Luke's nightmare had awakened him, and he'd hurried to his son's side. Once inside his quarters, he felt that his boy was beginning to calm down, and not wanting him to feel his presence, he kept still and waited for him to fall asleep again.
He didn't have many opportunities to see his children sleep, and he revelled in the unexpected opportunity.
Watching Luke sleep felt like witnessing a miracle. He shone, pure and simple. The light filtering in from outside created a soft, eerie glow around him, making him look like an angel. That sight alone brought him more peace than hours of meditation.
Drawn to that source of Light like a starving man, Anakin got ever closer to the bed and contemplated the beauty and innocence that was his son.
Unable to help himself, he reached out and caressed the side of his child's face, careful to not awake him again. His eyes misted.
"Yes, my son," he whispered. "I was lonely. And hurting. And angry," he swallowed the lump in his throat. "And I needed you. Force, how much I needed you!"
Luke stirred a little, but didn't wake up. His head moved a little under Anakin's hand, leaning into his father's touch.
The older man thought his heart would explode. Bending down oh-so-slowly, he placed a tender kiss on the top of the blond head and on the soft brow.
"I'll always need you, Luke," he murmured against his son's skin, filling his lungs with his unique, fragrant scent. "I love you. Have no fear, little one. You won't have to miss me anymore. Never again."
Luke quieted under his father's lips, as Anakin's words seeped into his being and dispelled all the fears of a needy orphan child.
Anakin retraced his steps in the dark, without taking his eyes off his son.

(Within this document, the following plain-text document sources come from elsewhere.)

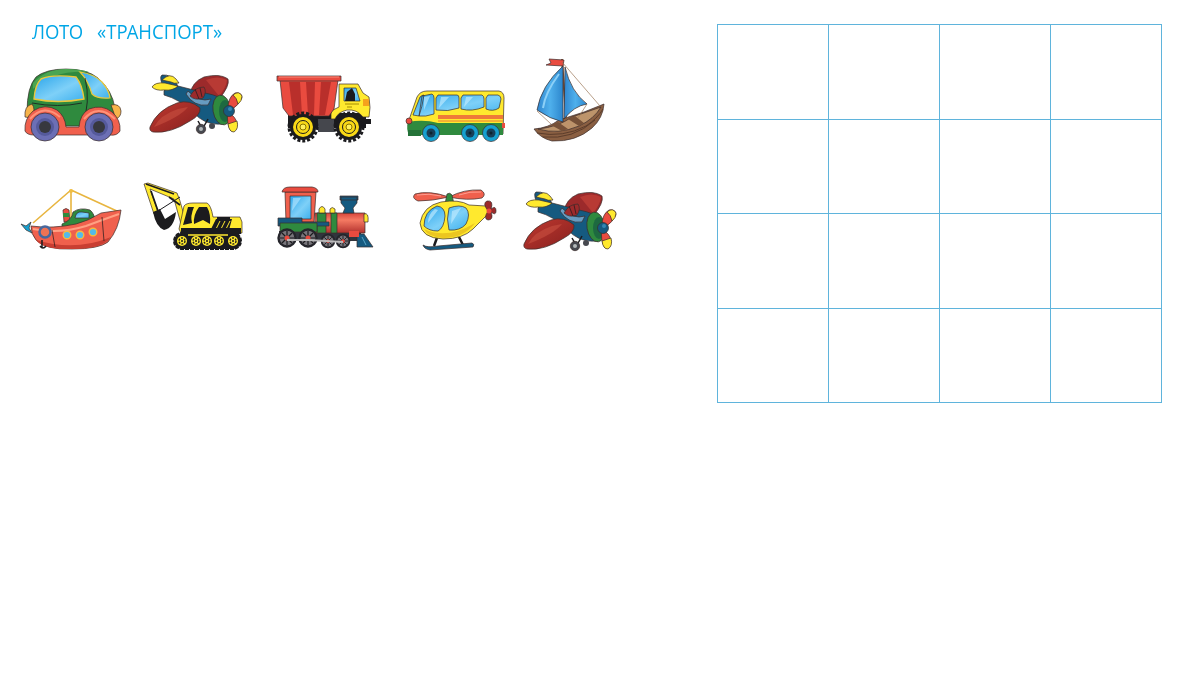
<!DOCTYPE html>
<html lang="ru">
<head>
<meta charset="utf-8">
<title>Лото «Транспорт»</title>
<style>
:root{--paper:#fff;--title:#00a6e6;--rule:#5fb4dc;--red:#e94b3f;--dark-red:#9c2a2b;--green:#2f8a3e;--yellow:#ffe92e;--navy:#155a80;--ink:#1b1b1e;--coral:#f0604d;--wheel:#6c6fb5;--cyan:#16a0d0;--wood:#8a5f42}
*{box-sizing:border-box;margin:0;padding:0}
body{width:1200px;height:675px;overflow:hidden;background:var(--paper)}
.sheet{position:relative;width:1200px;height:675px;overflow:hidden}
.title{position:absolute;left:32px;top:18px;height:27px;font:400 20px/27px "Open Sans","Noto Sans",sans-serif;color:var(--title);white-space:nowrap}
.title span{position:absolute;left:0;top:0;transform:scaleX(.925);transform-origin:0 50%}
.title .theme{left:65px}
.vehicles{position:absolute;left:0;top:0;width:660px;height:280px}
.board{position:absolute;left:717px;top:24px;width:445px;height:379px;display:grid;grid-template-columns:repeat(4,1fr);grid-template-rows:repeat(4,1fr);border-top:1px solid var(--rule);border-left:1px solid var(--rule)}
.board div{border-right:1px solid var(--rule);border-bottom:1px solid var(--rule)}
.red{fill:var(--red)}.dark-red{fill:var(--dark-red)}.green{fill:var(--green)}.yellow{fill:var(--yellow)}.navy{fill:var(--navy)}.ink{fill:var(--ink)}.coral{fill:var(--coral)}.wheel{fill:var(--wheel)}.cyan{fill:var(--cyan)}.wood{fill:var(--wood)}
.glass{fill:url(#glass)}
.line{fill:none;stroke:var(--ink)}
.edge{stroke:#3b2d2b;stroke-width:.7;stroke-linejoin:round}
</style>
</head>
<body>
<main class="sheet">
<h1 class="title"><span>ЛОТО</span> <span class="theme">«ТРАНСПОРТ»</span></h1>
<svg class="vehicles" viewBox="0 0 660 280" role="img" aria-label="Машина, самолёт, самосвал, автобус, парусник, корабль, экскаватор, паровоз, вертолёт, самолёт">
<defs>
<linearGradient id="glass" x1="0" y1="0" x2="1" y2="1"><stop offset="0" stop-color="#2ba5ea"/><stop offset=".55" stop-color="#7ed0f8"/><stop offset="1" stop-color="#3cb0ee"/></linearGradient>
<linearGradient id="sail" x1="0" y1="0" x2="1" y2="0"><stop offset="0" stop-color="#2f86cf"/><stop offset=".5" stop-color="#4fb0ec"/><stop offset="1" stop-color="#2c86cd"/></linearGradient>
<linearGradient id="boiler" x1="0" y1="0" x2="0" y2="1"><stop offset="0" stop-color="#d8453b"/><stop offset=".35" stop-color="#f57a63"/><stop offset="1" stop-color="#b3322e"/></linearGradient>
<linearGradient id="wing" x1="0" y1="0" x2="1" y2="1"><stop offset="0" stop-color="#c0392f"/><stop offset="1" stop-color="#86201f"/></linearGradient>
<g id="car-wheel"><circle class="wheel edge" r="14"/><circle r="9" fill="#555a9c"/><circle r="6" fill="#37383f"/></g>
<g id="truck-wheel"><circle class="ink" r="13"/><circle class="line" r="14" stroke-width="3" stroke-dasharray="3 1.9"/><circle r="10" fill="#f9d916"/><circle class="line" r="6.5" stroke-width="1"/><circle r="3" fill="#fff05a" stroke="#8b7400"/></g>
<g id="bus-wheel"><circle class="cyan edge" r="8.5"/><circle r="4.5" fill="#173f58"/><circle r="1.5" fill="#0c2331"/></g>
<g id="track-wheel"><circle class="yellow" r="5"/><circle class="line" r="3" stroke-width="1.4" stroke-dasharray="2 1.2"/><circle class="ink" r="1"/></g>
<g id="train-wheel"><circle r="8.5" fill="#77747a" stroke="#25252b" stroke-width="2.4"/><path class="line" d="M-7 0H7M0-7V7M-5-5L5 5M5-5L-5 5" stroke-width="1.2"/><circle class="red" r="2.5"/></g>
<g id="plane">
<path class="navy edge" d="M166 93Q158 77 162 75Q172 74 177 84L178 91Z"/>
<path class="yellow edge" d="M162 80Q170 72 176 79L179 83Q174 84 171 82Z"/>
<path class="dark-red edge" fill="url(#wing)" d="M190 94Q192 82 204 77Q220 73 228 79Q230 86 219 99L203 103Z"/>
<path d="M206 80Q218 75 227 80Q226 88 219 96Z" fill="#b83a34"/>
<path class="navy edge" d="M164 91Q166 87 178 86Q190 89 205 93Q222 96 225 103L222 124Q205 126 193 112Q179 99 164 95Z"/>
<path d="M188 91Q199 103 211 99L208 105Q194 107 186 94Z" fill="#679cc1" class="edge"/>
<path class="dark-red edge" d="M190 96Q195 87 204 87Q207 92 203 98Q195 101 190 96Z"/>
<path class="line" d="M195 89L199 99M200 88L202 97" stroke-width=".7"/>
<path class="yellow edge" d="M152 87Q155 82 165 83L178 86Q173 91 164 90Q156 91 152 87Z"/>
<path class="edge" fill="url(#wing)" d="M150 127Q157 110 177 103Q190 99 200 108Q201 115 190 121Q170 134 153 132Q149 131 150 127Z"/>
<path d="M154 127Q160 115 178 109L188 107Q180 117 154 127Z" fill="#c44a3d" opacity=".7"/>
<path class="line" d="M198 121L202 128M208 119L203 128" stroke-width="1.5"/>
<circle cx="201" cy="129" r="4.7" fill="#46484f" class="edge"/><circle cx="201" cy="129" r="2" fill="#b3b7b9"/>
<circle cx="212" cy="126" r="3" fill="#46484f"/>
<ellipse class="green edge" cx="222" cy="110" rx="9" ry="15" transform="rotate(-9 222 110)"/>
<ellipse cx="225" cy="111" rx="6" ry="11" fill="#1d6940"/>
<path class="red edge" d="M228 109Q228 97 235 93Q242 92 242 98Q239 105 230 111Z"/>
<path class="yellow edge" d="M233 95Q239 90 242 96Q242 101 238 104Q237 98 233 95Z"/>
<path class="red edge" d="M228 113Q236 116 237 124Q236 132 231 131Q226 123 228 113Z"/>
<path class="yellow edge" d="M228 124L237 121Q239 129 234 132Q229 132 228 124Z"/>
<circle class="navy edge" cx="229" cy="111" r="5.5"/><circle cx="230" cy="109" r="2" fill="#3787b1"/>
</g>
</defs>

<g id="car">
<path class="green edge" d="M27 112Q27 87 36 77Q46 69 66 69Q87 69 98 78Q112 90 115 108L111 126H30Z"/>
<path d="M33 83Q46 69 66 69Q80 69 89 72Q52 70 33 89Z" fill="#4ba552"/>
<path class="glass" stroke="#e9c83e" stroke-width="1.4" d="M34 99Q35 85 41 79Q52 74 76 77Q82 84 84 99Q58 104 34 99Z"/>
<path class="glass" stroke="#e9c83e" stroke-width="1.2" d="M80 72Q94 74 102 82Q109 90 110 98Q97 99 92 94Q88 80 80 72Z"/>
<path class="line" d="M85 78Q91 101 82 128M32 103Q58 108 82 103" stroke-width=".8"/>
<path d="M25 117Q24 106 32 104Q36 109 32 118ZM111 105Q120 103 121 111Q121 117 116 119Z" fill="#f7b44b" class="edge"/>
<path class="coral edge" d="M25 131Q24 119 33 111Q45 103 57 110Q65 116 66 127H79Q80 114 89 109Q102 104 112 112Q121 120 120 131Q117 136 110 135H34Q27 135 25 131Z"/>
<path d="M30 119Q44 103 60 117M84 119Q98 103 115 119" fill="none" stroke="#ff9279" stroke-width="2"/>
<use href="#car-wheel" x="45" y="127"/><use href="#car-wheel" x="99" y="127"/>
</g>

<use href="#plane"/>

<g id="dump-truck">
<path class="ink" d="M288 113H366V128H288Z"/>
<path d="M318 119H334V132H318Z" fill="#45474d"/>
<path class="yellow edge" d="M339 84H358L363 93L369 97Q371 108 369 117H363Q357 109 347 110Q338 112 335 119H331V111L339 107Z"/>
<path class="glass edge" d="M344 88H356L360 101H344Z"/>
<path class="ink" d="M345 101L347 92L352 88L355 94V101Z"/>
<path d="M345 104H359M347 107H352" stroke="#a58c00" fill="none"/>
<path d="M363 99H369V106H363Z" fill="#f5a11d"/>
<path class="ink" d="M361 119H371V124H361Z"/>
<path class="red edge" d="M280 80H338L334 109L329 116H289L283 108Z"/>
<path d="M289 82H300L302 115H293ZM306 82H315L314 115H308ZM321 82H331L325 115H319Z" fill="#b92f2b"/>
<path class="red edge" d="M277 76H341V81H277Z"/><path d="M279 77H339" stroke="#ff8b7b"/>
<use href="#truck-wheel" x="303" y="127"/><use href="#truck-wheel" x="349" y="127"/>
</g>

<g id="bus">
<path class="yellow edge" d="M410 117L417 97Q420 91 427 91H499Q504 92 504 98L503 134H410Q406 125 410 117Z"/>
<path class="green" d="M408 122Q424 119 438 123H503V135H409Q406 129 408 122Z"/>
<path d="M438 115H503V119H438Z" fill="#ef7a38"/><path d="M438 121H503" stroke="#ef7a38"/>
<path class="glass edge" d="M413 115L420 97Q422 95 424 95Q422 108 419 116ZM422 96L432 94Q434 95 434 98V114Q425 117 419 116ZM438 95H457Q459 95 459 98V108Q448 112 436 110V98ZM463 95H482Q484 96 484 99V107Q472 112 461 109V98ZM488 95H498Q501 96 501 99L499 108Q493 112 486 109V98Z"/>
<path d="M424 97L430 96L424 110ZM441 97H449L439 108ZM466 97H473L464 107Z" fill="#c2ebff" opacity=".65"/>
<circle cx="409" cy="121" r="3" class="red edge"/><path class="red" d="M502 123H505V128H502Z"/>
<path d="M408 130H421V136H408Z" fill="#247238"/>
<use href="#bus-wheel" x="431" y="133"/><use href="#bus-wheel" x="470" y="133"/><use href="#bus-wheel" x="491" y="133"/>
</g>

<g id="sailboat">
<path class="wood edge" d="M534 129Q548 128 559 120L584 112L604 104Q603 118 592 128Q576 142 552 141Q540 138 534 129Z"/>
<path d="M538 129Q558 127 572 117L601 107Q594 119 579 126Q558 135 538 129Z" fill="#bd946b" class="edge"/>
<path d="M551 125L562 131L568 129L558 122ZM568 119L579 126L584 123L575 116Z" fill="#765138"/>
<path d="M537 133Q563 138 586 126Q597 119 603 109M543 137Q573 140 595 120" fill="none" stroke="#5c3d2b"/>
<path d="M562 59L566 119" stroke="#7b5237" stroke-width="2"/>
<path class="red edge" d="M546 65L551 63L549 59L564 60L563 66Z"/>
<path d="M563 66Q541 86 537 110Q550 119 563 122Z" fill="url(#sail)" class="edge"/>
<path d="M565 67Q571 92 587 104Q574 106 564 119Z" fill="url(#sail)" class="edge"/>
<path d="M559 74Q545 93 543 108" fill="none" stroke="#8cd0f7" stroke-width="2"/>
<path d="M537 111L551 124M587 104L578 118M562 62L600 106" fill="none" stroke="#9b7858" stroke-width=".7"/>
</g>

<g id="ship">
<path d="M71 190L33 223M71 190L119 212M71 190V218" fill="none" stroke="#e8b53f" stroke-width="1.6"/>
<circle cx="71" cy="191" r="2" fill="#f0be43"/>
<path class="red edge" d="M63 210Q66 207 69 210L70 222H64Z"/><path class="green" d="M63 213H69V217H63Z"/>
<path class="green edge" d="M62 224Q72 220 73 212Q80 207 90 210Q95 214 95 222L88 227H62Z"/>
<path class="glass edge" d="M75 218Q76 211 82 212L89 213V218Z"/>
<path class="coral edge" d="M31 226Q53 229 76 224Q88 221 101 213L121 210Q119 229 108 242Q99 249 72 249Q45 250 36 240Q31 234 31 226Z"/>
<path d="M33 229Q60 234 86 226Q102 220 119 214" fill="none" stroke="#ffa083" stroke-width="2"/>
<path d="M36 240Q75 252 111 237Q103 249 73 249Q43 250 36 240Z" fill="#c93e32"/>
<path class="line" d="M52 230L55 247M102 217L104 241" stroke-width=".7"/>
<g fill="#55bae9" stroke="#f5ba40" stroke-width="1.4"><circle cx="67" cy="235" r="3.8"/><circle cx="80" cy="235" r="3.8"/><circle cx="93" cy="232" r="3.8"/></g>
<circle cx="45" cy="232" r="5.5" fill="#f07354" stroke="#46689e" stroke-width="2.5"/>
<path class="cyan edge" d="M21 224L26 226L31 222L29 228L32 233L26 230Z"/>
<path class="line" d="M42 240V248M40 246Q43 250 46 246" stroke-width="1.5"/>
</g>

<g id="excavator">
<path class="yellow edge" d="M144 184L148 183L177 193Q180 200 182 208L187 226L181 224L174 199L150 189L158 212L154 214Z"/>
<path class="line" d="M146 184L174 194M151 191L158 211M169 197L180 205" stroke-width="1.7"/>
<path class="line" d="M158 211L180 197" stroke-width="1"/>
<path class="ink" d="M153 212L160 209L165 219L176 212Q174 228 164 230Q156 227 153 212Z"/>
<path class="yellow edge" d="M179 229L184 206Q186 203 193 203H207Q211 205 213 217H240L242 222V233H181Z"/>
<path class="ink" d="M183 225L188 207H194Q190 216 192 223ZM194 224Q193 215 199 207H207Q211 214 210 224L203 220Z"/>
<path class="ink" d="M211 229L216 219H232L229 230ZM217 217H230V219H217Z"/>
<path d="M220 221L216 229M225 221L221 229M230 221L226 229" stroke="#ffe92e"/>
<path class="ink" d="M181 228H241V234H181Z"/>
<rect x="174" y="233" width="67" height="16" rx="8" class="yellow line" style="fill:var(--ink)" stroke-width="2" stroke-dasharray="4 1"/>
<use href="#track-wheel" x="182" y="241"/><use href="#track-wheel" x="196" y="241"/><use href="#track-wheel" x="207" y="241"/><use href="#track-wheel" x="219" y="241"/><use href="#track-wheel" x="233" y="241"/>
<path d="M188 235H228" stroke="#ffe92e" stroke-width="1.5"/>
</g>

<g id="locomotive">
<path d="M279 231H361V241H279Z" fill="#31353d"/>
<path class="coral edge" d="M285 192H316L314 222H286Z"/>
<path class="glass edge" d="M290 196H311V219H290Z"/><path d="M293 198H301L292 211Z" fill="#bbe8ff" opacity=".6"/>
<path class="red edge" d="M282 192Q283 187 290 187H312Q318 188 318 192Z"/>
<rect class="edge" x="315" y="213" width="50" height="20" fill="url(#boiler)"/>
<path class="green edge" d="M317 213H326V233H317ZM331 213H337V233H331Z"/>
<path class="navy edge" d="M343 213L345 208L341 203V197H357V203L353 208L354 213ZM340 196H358V200H340Z"/>
<path class="yellow edge" d="M319 213V209Q322 204 325 209V213ZM330 213V209Q332 206 335 209V213ZM364 214Q369 212 368 222H364Z"/>
<path class="navy edge" d="M278 218H302V222H329V226H278ZM357 234H364L373 247H357Z"/>
<path class="green edge" d="M280 223H317V232H280Z"/>
<path d="M362 237L366 245" stroke="#56a4c7"/>
<use href="#train-wheel" x="287" y="238"/><use href="#train-wheel" x="308" y="238"/>
<g transform="translate(328 241) scale(.75)"><use href="#train-wheel"/><use href="#train-wheel" x="20"/></g>
<path d="M287 240L308 240L343 242" fill="none" stroke="#b8b8b9" stroke-width="1.8"/>
<path class="red" d="M349 231H359V237H349Z"/>
</g>

<g id="helicopter">
<path class="coral edge" d="M449 197Q432 201 418 201Q411 198 415 194Q429 190 449 197ZM449 197Q464 189 481 190Q487 194 482 198Q467 201 449 197Z"/>
<path d="M417 195Q429 193 441 196M459 195Q470 191 481 192" fill="none" stroke="#ff9d90"/>
<path class="green edge" d="M445 204L447 194Q450 192 452 195L454 204Z"/>
<path class="line" d="M438 235L434 246M458 235L463 245" stroke="#155a80" stroke-width="2.5"/>
<path class="yellow edge" d="M420 223Q423 206 441 202Q459 199 469 205L486 206Q491 208 489 213Q481 221 473 229Q463 239 443 239Q421 238 420 223Z"/>
<path d="M424 229Q447 240 475 223Q464 238 443 238Q428 237 424 229Z" fill="#ecc620"/>
<path class="glass edge" d="M424 226Q424 211 437 206Q445 207 445 216Q444 228 438 231Q429 231 424 226ZM449 208Q460 204 466 208Q471 214 466 224Q460 231 449 230Q446 219 449 208Z"/>
<path d="M428 223Q428 214 435 209L438 210ZM451 224L452 211L461 208Z" fill="#c2ebff" opacity=".65"/>
<path class="dark-red edge" d="M488 211Q482 203 487 201Q494 200 491 209Q496 205 496 211Q496 216 491 212Q494 220 488 220Q483 219 488 211Z"/><circle class="red" cx="489" cy="211" r="2.5"/>
<path class="navy edge" d="M423 245Q427 248 438 246L472 243Q475 244 473 247L430 250Q424 249 423 245Z"/>
</g>

<use href="#plane" x="374" y="117"/>
</svg>
<section class="board" aria-label="Игровое поле">
<div></div><div></div><div></div><div></div>
<div></div><div></div><div></div><div></div>
<div></div><div></div><div></div><div></div>
<div></div><div></div><div></div><div></div>
</section>
</main>
</body>
</html>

"Thank you for making my life worthwhile again, my precious one," he whispered before the doors closed after him.